◆ Exercise ◆
Below are records; count the lines that contain "scale" and state only that count.

◆ Records from a data source ◆
<<<<
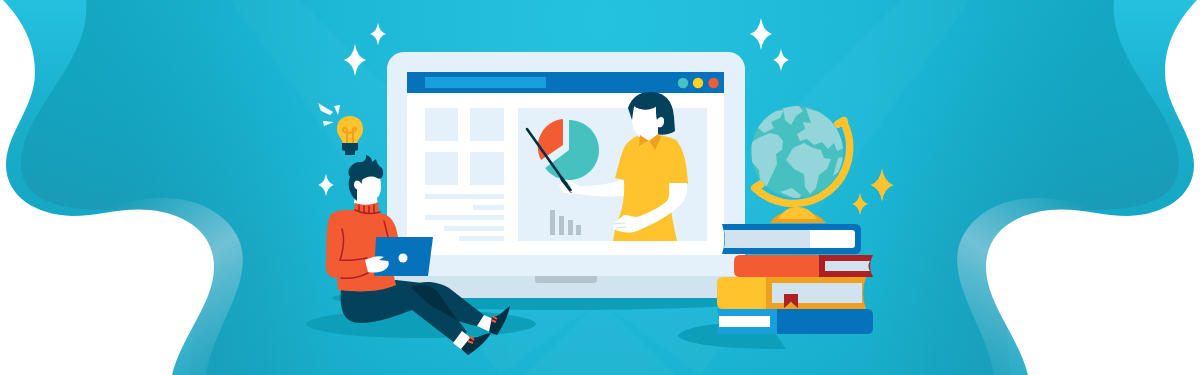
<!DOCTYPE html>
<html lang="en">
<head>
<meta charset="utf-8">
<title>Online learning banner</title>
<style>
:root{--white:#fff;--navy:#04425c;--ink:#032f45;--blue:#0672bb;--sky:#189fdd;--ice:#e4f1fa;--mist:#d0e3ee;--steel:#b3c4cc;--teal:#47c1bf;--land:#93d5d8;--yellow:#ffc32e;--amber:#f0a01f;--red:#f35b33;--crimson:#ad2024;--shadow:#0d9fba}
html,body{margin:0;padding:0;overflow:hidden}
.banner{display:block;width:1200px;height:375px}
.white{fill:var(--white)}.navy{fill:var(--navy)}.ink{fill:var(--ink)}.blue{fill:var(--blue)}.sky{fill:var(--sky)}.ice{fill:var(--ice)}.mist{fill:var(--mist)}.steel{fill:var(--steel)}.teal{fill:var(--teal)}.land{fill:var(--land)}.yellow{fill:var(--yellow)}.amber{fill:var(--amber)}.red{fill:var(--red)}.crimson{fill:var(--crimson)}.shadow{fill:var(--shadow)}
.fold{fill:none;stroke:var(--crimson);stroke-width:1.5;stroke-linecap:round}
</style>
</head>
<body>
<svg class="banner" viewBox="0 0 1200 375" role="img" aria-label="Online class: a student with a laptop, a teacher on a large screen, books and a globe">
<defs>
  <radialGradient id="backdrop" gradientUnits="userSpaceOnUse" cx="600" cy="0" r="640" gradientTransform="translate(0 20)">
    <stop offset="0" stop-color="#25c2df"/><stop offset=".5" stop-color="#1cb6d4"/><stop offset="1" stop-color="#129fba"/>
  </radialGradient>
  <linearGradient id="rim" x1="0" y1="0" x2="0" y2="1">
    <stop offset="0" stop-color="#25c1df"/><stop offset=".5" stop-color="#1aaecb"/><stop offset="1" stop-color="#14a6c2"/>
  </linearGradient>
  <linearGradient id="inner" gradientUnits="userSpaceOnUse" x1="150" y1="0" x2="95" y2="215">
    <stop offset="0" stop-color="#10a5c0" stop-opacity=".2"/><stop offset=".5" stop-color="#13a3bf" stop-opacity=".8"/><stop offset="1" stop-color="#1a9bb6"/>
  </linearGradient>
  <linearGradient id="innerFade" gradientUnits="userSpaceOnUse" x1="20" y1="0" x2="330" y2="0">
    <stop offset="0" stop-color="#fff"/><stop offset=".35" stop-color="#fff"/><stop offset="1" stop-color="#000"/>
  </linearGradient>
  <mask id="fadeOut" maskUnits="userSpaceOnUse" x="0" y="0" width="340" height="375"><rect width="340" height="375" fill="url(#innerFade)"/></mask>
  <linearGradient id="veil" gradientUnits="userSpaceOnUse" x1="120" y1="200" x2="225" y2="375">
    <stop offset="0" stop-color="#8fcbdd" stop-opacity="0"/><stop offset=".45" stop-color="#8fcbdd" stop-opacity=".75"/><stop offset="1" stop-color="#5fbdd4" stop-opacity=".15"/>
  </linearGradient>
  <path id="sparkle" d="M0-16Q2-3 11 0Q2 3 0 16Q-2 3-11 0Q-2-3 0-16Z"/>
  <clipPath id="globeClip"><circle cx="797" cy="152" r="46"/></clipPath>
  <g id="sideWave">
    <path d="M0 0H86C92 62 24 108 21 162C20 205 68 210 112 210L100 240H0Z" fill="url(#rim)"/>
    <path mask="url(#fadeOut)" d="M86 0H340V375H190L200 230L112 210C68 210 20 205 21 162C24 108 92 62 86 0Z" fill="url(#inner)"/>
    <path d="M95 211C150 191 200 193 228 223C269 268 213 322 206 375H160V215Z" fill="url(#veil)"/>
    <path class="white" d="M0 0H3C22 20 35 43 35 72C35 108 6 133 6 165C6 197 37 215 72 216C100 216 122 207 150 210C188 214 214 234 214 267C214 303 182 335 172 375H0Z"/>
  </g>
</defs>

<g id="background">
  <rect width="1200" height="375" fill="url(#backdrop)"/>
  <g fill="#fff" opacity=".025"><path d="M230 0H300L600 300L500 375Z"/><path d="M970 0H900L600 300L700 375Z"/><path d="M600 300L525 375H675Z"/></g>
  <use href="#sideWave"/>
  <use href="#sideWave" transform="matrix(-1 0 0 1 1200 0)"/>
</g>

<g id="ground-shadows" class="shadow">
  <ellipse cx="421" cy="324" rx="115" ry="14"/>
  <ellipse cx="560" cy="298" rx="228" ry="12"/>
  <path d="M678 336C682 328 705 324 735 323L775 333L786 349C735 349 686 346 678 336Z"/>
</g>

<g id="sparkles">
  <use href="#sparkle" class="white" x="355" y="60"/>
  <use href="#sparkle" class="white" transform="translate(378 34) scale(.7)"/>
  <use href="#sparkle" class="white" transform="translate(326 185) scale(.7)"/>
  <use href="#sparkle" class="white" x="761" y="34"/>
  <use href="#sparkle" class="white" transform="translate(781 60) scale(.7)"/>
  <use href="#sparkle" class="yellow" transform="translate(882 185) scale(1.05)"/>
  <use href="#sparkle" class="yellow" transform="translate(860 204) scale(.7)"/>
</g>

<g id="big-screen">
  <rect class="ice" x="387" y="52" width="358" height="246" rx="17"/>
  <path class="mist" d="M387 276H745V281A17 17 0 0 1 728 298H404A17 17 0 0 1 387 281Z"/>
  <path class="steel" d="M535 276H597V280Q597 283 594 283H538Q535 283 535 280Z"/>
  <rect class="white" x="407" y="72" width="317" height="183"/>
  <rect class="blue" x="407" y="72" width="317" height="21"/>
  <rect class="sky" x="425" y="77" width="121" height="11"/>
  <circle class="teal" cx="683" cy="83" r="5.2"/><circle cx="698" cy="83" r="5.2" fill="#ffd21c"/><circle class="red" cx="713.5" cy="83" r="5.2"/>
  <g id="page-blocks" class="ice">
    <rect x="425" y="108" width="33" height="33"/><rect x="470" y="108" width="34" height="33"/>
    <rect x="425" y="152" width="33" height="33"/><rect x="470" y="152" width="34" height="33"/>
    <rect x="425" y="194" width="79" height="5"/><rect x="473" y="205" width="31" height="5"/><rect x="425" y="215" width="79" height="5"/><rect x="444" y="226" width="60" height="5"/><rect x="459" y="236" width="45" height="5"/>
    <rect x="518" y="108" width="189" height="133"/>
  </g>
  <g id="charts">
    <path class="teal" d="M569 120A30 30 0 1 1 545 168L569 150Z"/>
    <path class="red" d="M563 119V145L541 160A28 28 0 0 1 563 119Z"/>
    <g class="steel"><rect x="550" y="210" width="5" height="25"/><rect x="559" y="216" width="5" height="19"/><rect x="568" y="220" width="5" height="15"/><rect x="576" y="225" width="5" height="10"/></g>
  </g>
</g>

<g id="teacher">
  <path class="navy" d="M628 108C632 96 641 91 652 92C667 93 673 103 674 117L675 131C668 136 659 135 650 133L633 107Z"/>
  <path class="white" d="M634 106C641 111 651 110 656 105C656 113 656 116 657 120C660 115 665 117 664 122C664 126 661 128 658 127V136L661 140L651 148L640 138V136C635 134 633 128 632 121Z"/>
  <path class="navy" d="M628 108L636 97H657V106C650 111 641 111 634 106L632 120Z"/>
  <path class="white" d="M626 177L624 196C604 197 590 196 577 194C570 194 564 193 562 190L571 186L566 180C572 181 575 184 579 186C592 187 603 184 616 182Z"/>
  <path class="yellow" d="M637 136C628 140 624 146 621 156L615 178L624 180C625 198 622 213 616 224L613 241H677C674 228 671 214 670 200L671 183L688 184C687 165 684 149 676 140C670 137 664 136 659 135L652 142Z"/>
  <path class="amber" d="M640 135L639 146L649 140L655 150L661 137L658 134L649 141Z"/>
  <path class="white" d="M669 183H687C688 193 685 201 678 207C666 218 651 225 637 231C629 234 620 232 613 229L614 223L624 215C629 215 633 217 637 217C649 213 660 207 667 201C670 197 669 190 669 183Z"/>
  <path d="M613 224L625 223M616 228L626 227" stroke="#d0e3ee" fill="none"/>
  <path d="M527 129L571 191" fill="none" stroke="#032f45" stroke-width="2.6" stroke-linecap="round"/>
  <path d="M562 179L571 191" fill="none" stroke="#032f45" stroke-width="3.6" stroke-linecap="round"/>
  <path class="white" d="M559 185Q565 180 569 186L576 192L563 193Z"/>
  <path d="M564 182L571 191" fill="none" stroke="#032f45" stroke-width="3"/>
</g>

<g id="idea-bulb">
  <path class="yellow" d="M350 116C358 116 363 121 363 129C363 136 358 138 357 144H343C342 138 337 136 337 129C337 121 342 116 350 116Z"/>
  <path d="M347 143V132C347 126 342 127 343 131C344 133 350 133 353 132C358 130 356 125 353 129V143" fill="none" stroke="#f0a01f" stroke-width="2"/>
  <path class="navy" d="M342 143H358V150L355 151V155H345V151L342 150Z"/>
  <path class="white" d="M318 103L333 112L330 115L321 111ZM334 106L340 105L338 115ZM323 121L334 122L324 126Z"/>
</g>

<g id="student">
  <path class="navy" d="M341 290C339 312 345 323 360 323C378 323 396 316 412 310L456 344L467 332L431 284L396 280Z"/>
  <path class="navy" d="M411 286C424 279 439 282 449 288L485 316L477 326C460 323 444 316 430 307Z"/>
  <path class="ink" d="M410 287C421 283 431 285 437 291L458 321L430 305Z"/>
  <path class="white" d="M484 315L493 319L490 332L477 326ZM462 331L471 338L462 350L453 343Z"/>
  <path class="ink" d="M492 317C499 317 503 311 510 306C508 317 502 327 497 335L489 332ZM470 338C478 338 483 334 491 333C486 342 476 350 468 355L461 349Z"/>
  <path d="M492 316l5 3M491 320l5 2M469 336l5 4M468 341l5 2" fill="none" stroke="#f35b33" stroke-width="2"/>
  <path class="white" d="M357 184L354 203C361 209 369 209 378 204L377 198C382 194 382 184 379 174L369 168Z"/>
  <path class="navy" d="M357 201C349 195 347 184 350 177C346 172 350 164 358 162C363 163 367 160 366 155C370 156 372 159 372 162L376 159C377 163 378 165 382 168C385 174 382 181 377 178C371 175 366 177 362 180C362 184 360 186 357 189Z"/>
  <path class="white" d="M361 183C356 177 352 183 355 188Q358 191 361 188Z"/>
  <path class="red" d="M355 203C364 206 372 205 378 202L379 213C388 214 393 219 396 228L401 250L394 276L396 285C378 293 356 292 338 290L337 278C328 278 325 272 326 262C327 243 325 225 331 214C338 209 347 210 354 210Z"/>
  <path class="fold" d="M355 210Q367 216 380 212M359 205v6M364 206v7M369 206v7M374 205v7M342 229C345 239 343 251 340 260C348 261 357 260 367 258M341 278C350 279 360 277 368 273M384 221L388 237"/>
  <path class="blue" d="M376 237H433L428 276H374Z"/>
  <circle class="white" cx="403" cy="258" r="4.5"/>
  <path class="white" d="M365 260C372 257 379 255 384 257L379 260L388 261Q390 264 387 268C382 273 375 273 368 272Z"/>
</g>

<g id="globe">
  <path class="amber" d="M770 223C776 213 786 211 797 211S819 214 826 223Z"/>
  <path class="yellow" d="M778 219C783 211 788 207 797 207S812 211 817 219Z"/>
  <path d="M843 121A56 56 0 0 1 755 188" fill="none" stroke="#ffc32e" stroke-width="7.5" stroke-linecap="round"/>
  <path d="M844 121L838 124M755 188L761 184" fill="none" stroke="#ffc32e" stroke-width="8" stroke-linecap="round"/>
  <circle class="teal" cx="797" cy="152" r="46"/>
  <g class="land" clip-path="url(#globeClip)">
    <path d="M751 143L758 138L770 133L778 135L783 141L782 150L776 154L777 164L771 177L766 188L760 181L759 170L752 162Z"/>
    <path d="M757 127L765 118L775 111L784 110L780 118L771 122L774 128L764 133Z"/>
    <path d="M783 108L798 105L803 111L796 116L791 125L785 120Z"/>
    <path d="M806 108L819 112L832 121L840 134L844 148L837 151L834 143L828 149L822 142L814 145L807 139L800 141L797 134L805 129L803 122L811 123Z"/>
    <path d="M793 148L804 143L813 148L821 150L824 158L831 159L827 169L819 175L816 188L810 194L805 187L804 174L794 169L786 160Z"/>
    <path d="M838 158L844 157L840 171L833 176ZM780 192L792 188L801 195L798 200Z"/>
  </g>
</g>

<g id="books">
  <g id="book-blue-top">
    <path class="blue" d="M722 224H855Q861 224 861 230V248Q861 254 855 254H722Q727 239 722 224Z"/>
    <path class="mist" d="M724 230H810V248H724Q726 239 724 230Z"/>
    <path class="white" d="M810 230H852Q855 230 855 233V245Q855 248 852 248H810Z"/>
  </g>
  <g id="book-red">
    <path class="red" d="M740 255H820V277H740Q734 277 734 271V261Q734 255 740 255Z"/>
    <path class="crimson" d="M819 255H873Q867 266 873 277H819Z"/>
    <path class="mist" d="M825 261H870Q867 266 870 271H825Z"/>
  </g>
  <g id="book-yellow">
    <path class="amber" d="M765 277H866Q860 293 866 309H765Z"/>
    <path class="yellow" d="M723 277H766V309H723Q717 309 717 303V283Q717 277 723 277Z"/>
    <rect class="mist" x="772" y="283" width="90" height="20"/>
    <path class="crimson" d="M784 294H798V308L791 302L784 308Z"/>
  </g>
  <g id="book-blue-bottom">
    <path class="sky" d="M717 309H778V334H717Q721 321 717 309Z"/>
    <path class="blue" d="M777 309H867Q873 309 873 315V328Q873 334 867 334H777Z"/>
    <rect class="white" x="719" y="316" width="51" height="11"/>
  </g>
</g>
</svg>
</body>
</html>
>>>>
◆ Output of the task ◆
5